Acknowledging Maturity’s Limitations
Even with the most mature RAI programs in place, failures can still occur. As Aisha Naseer, director of research at Huawei Technologies (UK), explains, “The maturity level of RAI programs plays a crucial role in contemplating AI system failures; however, there is no guarantee that such calamities will not happen. This is due to multiple potential causes of AI system failures, including environmental constraints and contextual factors.”
Likewise, Boeing’s vice president and chief engineer for sustainability and future mobility, Brian Yutko, notes, “RAI programs may eliminate some types of unintended behaviors from certain learned models, but overall success or failure at automating a function within a system will be determined by other factors.” Steven Vosloo, digital policy specialist in UNICEF’s Office of Global Insight and Policy, similarly argues that RAI programs can reduce but not minimize AI system failures: “Even if developed responsibly and not to do harm, AI systems can still fail.

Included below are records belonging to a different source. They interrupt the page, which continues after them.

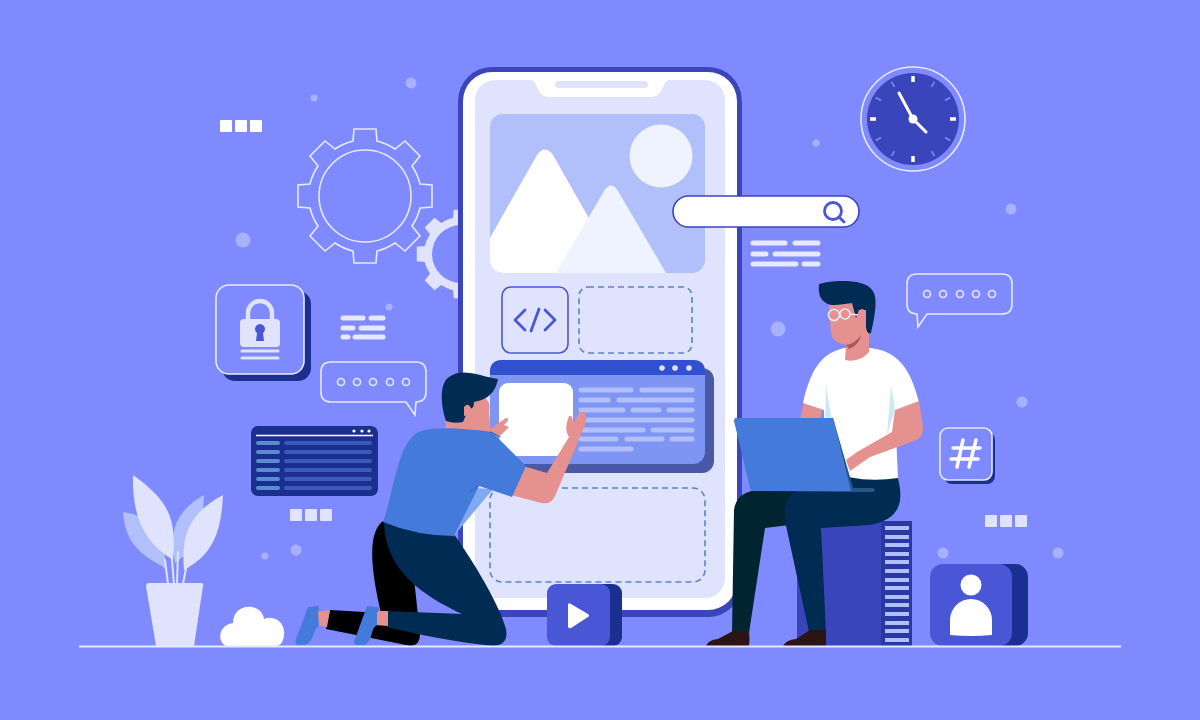
<!DOCTYPE html>
<html lang="en">
<head>
<meta charset="utf-8">
<title>App design team</title>
<style>
:root{--bg:#7f8aff;--line:#e6e9ff;--pale:#dfe3fd;--mist:#b1bffb;--dot:#a7b1ff;--white:#fff;--indigo:#3b45bb;--royal:#4957d6;--deep:#1a2f8f;--navy:#002b52;--night:#002530;--blue:#447bdb;--skin:#e59190;--shoe:#2a1416;--dash:#5b83cc}
*{margin:0;padding:0}
html,body{width:1200px;height:720px;overflow:hidden;background:var(--bg)}
svg{display:block}
.white{fill:var(--white)}.pale{fill:var(--pale)}.mist{fill:var(--mist)}.indigo{fill:var(--indigo)}.royal{fill:var(--royal)}.deep{fill:var(--deep)}.navy{fill:var(--navy)}.night{fill:var(--night)}.blue{fill:var(--blue)}.skin{fill:var(--skin)}.shoe{fill:var(--shoe)}.dots{fill:var(--dot)}
.outline{fill:none;stroke:var(--line);stroke-width:1.6}
.dashed{fill:none;stroke:var(--dash);stroke-width:1.6;stroke-dasharray:6 4}
.bars{fill:none;stroke:var(--line);stroke-width:5;stroke-linecap:round}
.copy{fill:none;stroke:var(--mist);stroke-width:5;stroke-linecap:round}
.stroke{fill:none;stroke-linecap:round;stroke-linejoin:round}
</style>
</head>
<body>
<svg width="1200" height="720" viewBox="0 0 1200 720" role="img" aria-label="Two designers building a mobile app around a giant phone">
<defs>
<path id="gear" d="M-12-55L-11-67H11L12-55A56 56 0 0 1 30-47L40-55 55-40 47-30A56 56 0 0 1 55-12L67-11V11L55 12A56 56 0 0 1 47 30L55 40 40 55 30 47A56 56 0 0 1 12 55L11 67H-11L-12 55A56 56 0 0 1-30 47L-40 55-55 40-47 30A56 56 0 0 1-55 12L-67 11V-11L-55-12A56 56 0 0 1-47-30L-55-40-40-55-30-47A56 56 0 0 1-12-55Z"/>
<g id="squares"><rect width="12" height="12" rx="1"/><rect x="15" width="12" height="12" rx="1"/><rect x="30" width="12" height="12" rx="1"/></g>
<g id="bubble"><path class="outline" d="M10 0H95Q105 0 105 10V30Q105 40 95 40H20L11 53 10 40Q0 40 0 30V10Q0 0 10 0Z"/><g class="outline"><circle cx="20" cy="20" r="3.5"/><circle cx="36" cy="20" r="3.5"/><circle cx="53" cy="20" r="3.5"/><circle cx="69" cy="20" r="3.5"/><circle cx="85" cy="20" r="3.5"/></g></g>
<path id="ticks" d="M0-43V-37M0 43V37M43 0H37M-43 0H-37"/>
<clipPath id="image-frame"><rect x="490" y="114" width="215" height="159" rx="13"/></clipPath>
</defs>

<rect width="1200" height="720" fill="var(--bg)"/>

<g class="dots">
<circle cx="411" cy="83" r="5.5"/><circle cx="314" cy="98" r="3.5"/><circle cx="243" cy="240" r="7.5"/><circle cx="389" cy="307" r="3.5"/><circle cx="296" cy="550" r="5.5"/><circle cx="265" cy="556" r="3.5"/><circle cx="816" cy="143" r="3.5"/><circle cx="778" cy="329" r="7.5"/><circle cx="1011" cy="209" r="5.5"/><circle cx="1022" cy="402" r="5.5"/><circle cx="943" cy="553" r="5.5"/><circle cx="1058" cy="553" r="5.5"/>
</g>

<g class="white"><use href="#squares" x="220" y="120"/></g>
<g class="pale"><use href="#squares" x="290" y="509"/><use href="#squares" x="985" y="515"/></g>

<g id="gears">
<use href="#gear" class="outline" x="365" y="196"/><circle class="outline" cx="365" cy="196" r="46"/>
<use href="#gear" class="pale" transform="translate(461 254)scale(.66)"/><circle cx="461" cy="254" r="29" fill="var(--bg)"/>
</g>

<g id="clock" transform="translate(913 119)">
<circle class="outline" r="52"/><circle class="indigo" r="46"/>
<g fill="none" stroke="var(--white)"><use href="#ticks" stroke-width="3.5"/><g stroke="var(--bg)" stroke-width="1.5"><use href="#ticks" transform="rotate(30)"/><use href="#ticks" transform="rotate(60)"/></g></g>
<path class="stroke" stroke="var(--white)" stroke-width="3" d="M-14-26L0 0 13 13"/><circle class="white" r="4.5"/>
</g>

<g id="lock-tile">
<rect class="deep" x="222" y="291" width="89" height="90" rx="13"/>
<rect x="216" y="285" width="88" height="89" rx="13" fill="var(--bg)" stroke="var(--line)" stroke-width="1.6"/>
<path class="stroke" stroke="var(--pale)" stroke-width="4.5" d="M248 322V313A12 12 0 0 1 272 313V322"/>
<rect class="pale" x="240" y="319" width="40" height="28" rx="4"/>
<path class="royal" d="M257 333A5 5 0 1 1 263 333L264 341H256Z"/>
<path class="stroke" stroke="var(--pale)" stroke-width="3" d="M242 351H278M242 358H278"/>
</g>

<g class="bars">
<path d="M343 318H363M371 318H383M343 328H353M361 328H383M343 337H348M355 337H383"/>
<path d="M753 243H785M795 243H818M753 254H766M775 254H818M753 264H796M804 264H818"/>
</g>

<use href="#bubble" x="907" y="274"/>
<use href="#bubble" transform="translate(426 362)scale(-1 1)"/>

<g id="code-window">
<rect class="deep" x="251" y="426" width="127" height="70" rx="7"/>
<path stroke="var(--white)" stroke-width="1.5" d="M256 435.5H373"/>
<g class="white"><circle cx="354" cy="431" r="1.6"/><circle cx="362" cy="431" r="1.6"/><circle cx="369" cy="431" r="1.6"/></g>
<path class="stroke" stroke="#5b8cd0" stroke-width="4" d="M258 443H278M258 452H278M258 461H278M258 470H278M258 479H278M258 488H278"/>
<path class="stroke" stroke="#3a5cb8" stroke-width="4" d="M286 443H370M286 452H370M286 461H370M286 470H370M286 479H370M286 488H370"/>
</g>

<g id="plant">
<g class="mist"><path d="M123 512C151 516 163 531 167 571L162 566C135 552 125 538 123 512Z"/><path d="M204 495C177 510 168 530 175 563C193 550 203 533 204 495Z"/></g>
<g class="pale"><path d="M133 475C168 500 177 518 173 560C143 542 132 515 133 475Z"/><path d="M223 495C188 514 181 536 184 570C211 555 221 536 223 495Z"/></g>
<path class="stroke" stroke="var(--pale)" stroke-width="2" d="M165 560L168 584M171 548L174 584M178 552L177 584M188 558L183 584"/>
<path class="pale" d="M149 583H201Q204 583 203 586L194 646H156L146 586Q146 583 149 583Z"/>
</g>
<path id="cloud" class="white" d="M226 646C217 642 218 625 233 623C233 602 262 602 264 619C277 614 288 626 283 640Q281 646 275 646Z"/>

<g id="hashtag-tile">
<rect class="deep" x="944" y="432" width="51" height="52" rx="8"/>
<rect x="940" y="428" width="52" height="52" rx="8" fill="var(--bg)" stroke="var(--line)" stroke-width="1.6"/>
<path class="stroke" stroke="var(--white)" stroke-width="3.5" d="M963 440L957 467M976 440L969 467M953 448H980M951 459H978"/>
</g>

<g id="profile-tile">
<rect class="deep" x="940" y="564" width="88" height="82" rx="13"/><rect class="royal" x="930" y="564" width="82" height="82" rx="13"/>
<circle class="white" cx="971" cy="585" r="10.5"/><path class="white" d="M950 635V620A21 21 0 0 1 992 620V635Q971 637 950 635Z"/>
</g>

<g id="phone">
<rect class="indigo" x="458" y="67" width="284" height="550" rx="34"/>
<rect class="white" x="463" y="72" width="274" height="538" rx="29"/>
<rect class="pale" x="475" y="80" width="250" height="518" rx="20"/>
<path class="white" d="M530 79H670Q665 81 663 87Q660 97 650 97H550Q540 97 537 87Q535 81 530 79Z"/>
<rect class="pale" x="555" y="81" width="93" height="7" rx="3.5"/>
<g clip-path="url(#image-frame)">
<rect class="mist" x="490" y="114" width="215" height="159"/>
<circle cx="661" cy="156" r="31.5" fill="#eff3ff"/>
<path class="white" d="M470 273L537 155Q545 144 553 155L620 273Z"/>
<path fill="#eff3ff" d="M556 273L604 191Q611 180 618 191L666 273Z"/>
</g>
<rect x="502" y="287" width="66" height="66" rx="9" fill="none" stroke="var(--royal)" stroke-width="1.6"/>
<path class="stroke" stroke="var(--royal)" stroke-width="2.8" d="M525 310L515 320 525 330M545 310L555 320 545 330M539 309L531 331"/>
<rect class="dashed" x="579" y="287" width="113" height="66" rx="9"/>
<rect class="dashed" x="490" y="488" width="215" height="94" rx="12"/>
</g>

<g id="content-card">
<rect x="498" y="368" width="216" height="105" rx="12" fill="#4a59a5"/>
<rect x="490" y="360" width="215" height="104" rx="12" fill="#7f95f3"/>
<path d="M490 375V372Q490 360 502 360H693Q705 360 705 372V375Z" fill="#3050d0"/>
<g class="pale"><circle cx="662" cy="368" r="2.8"/><circle cx="675" cy="368" r="2.8"/><circle cx="689" cy="368" r="2.8"/></g>
<rect class="white" x="499" y="383" width="74" height="73" rx="9"/>
<path class="copy" d="M581 390H631M642 390H692M581 400H608M619 400H692M581 410H623M633 410H659M669 410H692M581 420H692M581 430H643M653 430H692M581 439H616M627 439H662M672 439H692M581 449H631"/>
</g>

<g id="search-bar">
<rect x="673" y="196" width="186" height="31" rx="15.5" fill="var(--white)" stroke="var(--indigo)" stroke-width="1.6"/>
<g class="stroke" stroke="var(--royal)" stroke-width="2.8"><circle cx="833" cy="211" r="8.5"/><path d="M839 217L844 222"/></g>
</g>

<g id="play-tile">
<rect class="deep" x="556" y="584" width="66" height="62" rx="9"/><rect class="royal" x="547" y="584" width="63" height="62" rx="9"/>
<path class="white" d="M568 605Q568 602 571 604L588 614Q590 616 588 617L571 628Q568 629 568 626Z"/>
</g>

<g id="kneeling-designer">
<path class="skin" d="M484 431C492 431 495 424 500 422L506 418Q510 418 507 422L504 425L509 427L501 435L493 440Z"/>
<path d="M383 521C368 532 370 566 381 613L330 610L326 629L411 646Q420 645 420 634L412 560Z"/>
<path class="skin" d="M317 612L330 610L327 627L317 625Z"/>
<path class="blue" d="M308 607L318 606Q320 608 318 612L319 626C312 630 316 638 306 645H298Q294 644 296 639Z"/>
<path class="navy" d="M384 522L453 533C474 562 500 606 506 629Q509 645 493 646C455 642 420 635 387 627V611L462 614C429 598 385 574 384 522Z"/>
<path class="skin" d="M377 611L388 611V626L375 625Z"/>
<path class="blue" d="M367 606L378 607Q380 609 377 613L377 625C370 629 374 638 365 645H357Q352 644 355 639Z"/>
<path class="skin" d="M445 414L468 400L484 397Q491 401 489 412L491 433Q470 440 446 432Z"/>
<path fill="#7fa9f2" d="M470 488L493 489L453 537Z"/>
<path class="skin" d="M523 466L547 473L569 437C564 430 567 422 569 416Q573 414 573 424L579 413Q585 410 586 416C587 427 579 434 578 442L555 496Q551 505 541 503L511 495Z"/>
<path class="blue" d="M412 437C420 427 445 426 492 432L526 466L512 497L479 486L454 536Q417 536 383 522C392 498 397 452 412 437Z"/>
<path class="stroke" stroke="#356bc9" stroke-width="1.2" d="M491 432L500 437M470 492L478 486"/>
<path class="navy" d="M446 421C440 402 440 383 449 377C462 367 480 376 498 379C495 395 485 400 474 402Q474 410 469 408L463 422Q454 424 446 421Z"/>
<path class="skin" d="M464 407Q468 402 471 408Q469 416 464 416Z"/>
</g>

<g id="server">
<rect class="indigo" x="797" y="521" width="115" height="125"/><rect class="deep" x="881" y="521" width="31" height="125" opacity=".55"/>
<path stroke="var(--mist)" stroke-width="4" d="M885 528H909M885 537H909M885 545H909M885 554H909M885 562H909M885 571H909M885 580H909M885 588H909M885 597H909M885 605H909M885 614H909M885 623H909M885 631H909M885 640H909"/>
</g>

<g id="seated-designer">
<path class="night" d="M830 486L756 490Q736 493 734 510L732 633H749L765 528L830 520Z"/>
<path class="shoe" d="M733 631H749Q750 639 749 646H706Q708 640 718 639Z"/>
<path class="navy" d="M840 475H897C905 502 900 520 869 525L821 528L826 632H809L785 521Q782 496 798 491Z"/>
<path class="shoe" d="M810 630H826V646H783Q786 640 796 639Z"/>
<path class="skin" d="M804 400L823 405L818 430H798Z"/>
<path class="white" d="M844 348C825 353 812 363 803 403L824 410V470Q860 484 898 478L895 411L919 402C910 367 897 351 870 348Z"/>
<path fill="#cfe9f4" d="M826 385L832 420 840 460 824 455ZM895 409L887 435 891 385Z"/>
<path class="skin" d="M895 410L919 401L923 426Q924 438 914 441L870 457L850 471L846 460L857 452L892 432Z"/>
<path class="skin" d="M829 302L866 306L869 333V352Q860 363 845 360L846 345Q836 343 832 337Q829 323 829 302Z"/>
<path d="M846 345Q856 343 861 335Q859 345 849 349Z" fill="#ae5560"/>
<path class="navy" d="M819 284C830 280 865 278 872 290C879 297 874 320 871 333Q867 335 866 327V310H859L856 318L852 303C843 304 831 307 826 303Q817 298 819 284Z"/>
<ellipse class="skin" cx="862" cy="315" rx="4" ry="6"/>
<g class="outline"><circle cx="834" cy="315" r="5.5"/><circle cx="845" cy="314" r="5"/><path d="M850 314L858 315"/></g>
<path d="M848 491L851 488H873Q877 490 873 492H754Z" fill="#24568a"/>
<path d="M738 418H833L854 491H757Z" fill="#24568a"/>
<path class="blue" d="M736 418H830Q833 418 834 421L851 491H754Q751 491 750 488L734 421Q734 418 736 418Z"/>
</g>

<path id="ground" d="M79 646.5H1121" stroke="var(--line)" stroke-width="2"/>
</svg>
</body>
</html>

This could be due to limitations in algorithmic models, poorly scoped system goals, or problems with integration with other systems.” In other words, RAI is just one of several potential factors that affect how AI systems function, and sometimes fail, in the real world.
A mature RAI program goes a long way toward minimizing or at least reducing AI system failures, since a mature RAI program is broad in scale and/or scope and addresses the full life cycle of an AI system, including its design and, critically, its deployment in the real world. Still, the absence of formal or widely adopted RAI standards can make it hard to assess the extent to which an RAI program mitigates such failures. In particular, there is a need for better testing and quality assurance frameworks. But even with the most mature RAI program in place, AI system failures can still happen.
In sum, organizations hoping that their RAI efforts will help reduce or minimize AI system failures should focus on the following:
- Ensure the maturity of your RAI program. Mature RAI is broad in scale and/or scope, addressing a wide array of substantive areas and spanning wide swaths of the organization. The more mature your program, the likelier it is that your efforts will prevent potential failures and mitigate the effects of any that do occur.
- Embrace standards. RAI standardization, whether through new legislation or industry codes, is a good thing. Embrace these standards, including those around testing and quality assurance, as a way to ensure that your efforts are helping to minimize AI system failures.
- Let go of perfection. Even with the most mature RAI program in place, AI system failures can happen due to other factors. That’s OK. The goal is to minimize AI system failures, not necessarily eliminate them. Turn failures into opportunities to learn and grow.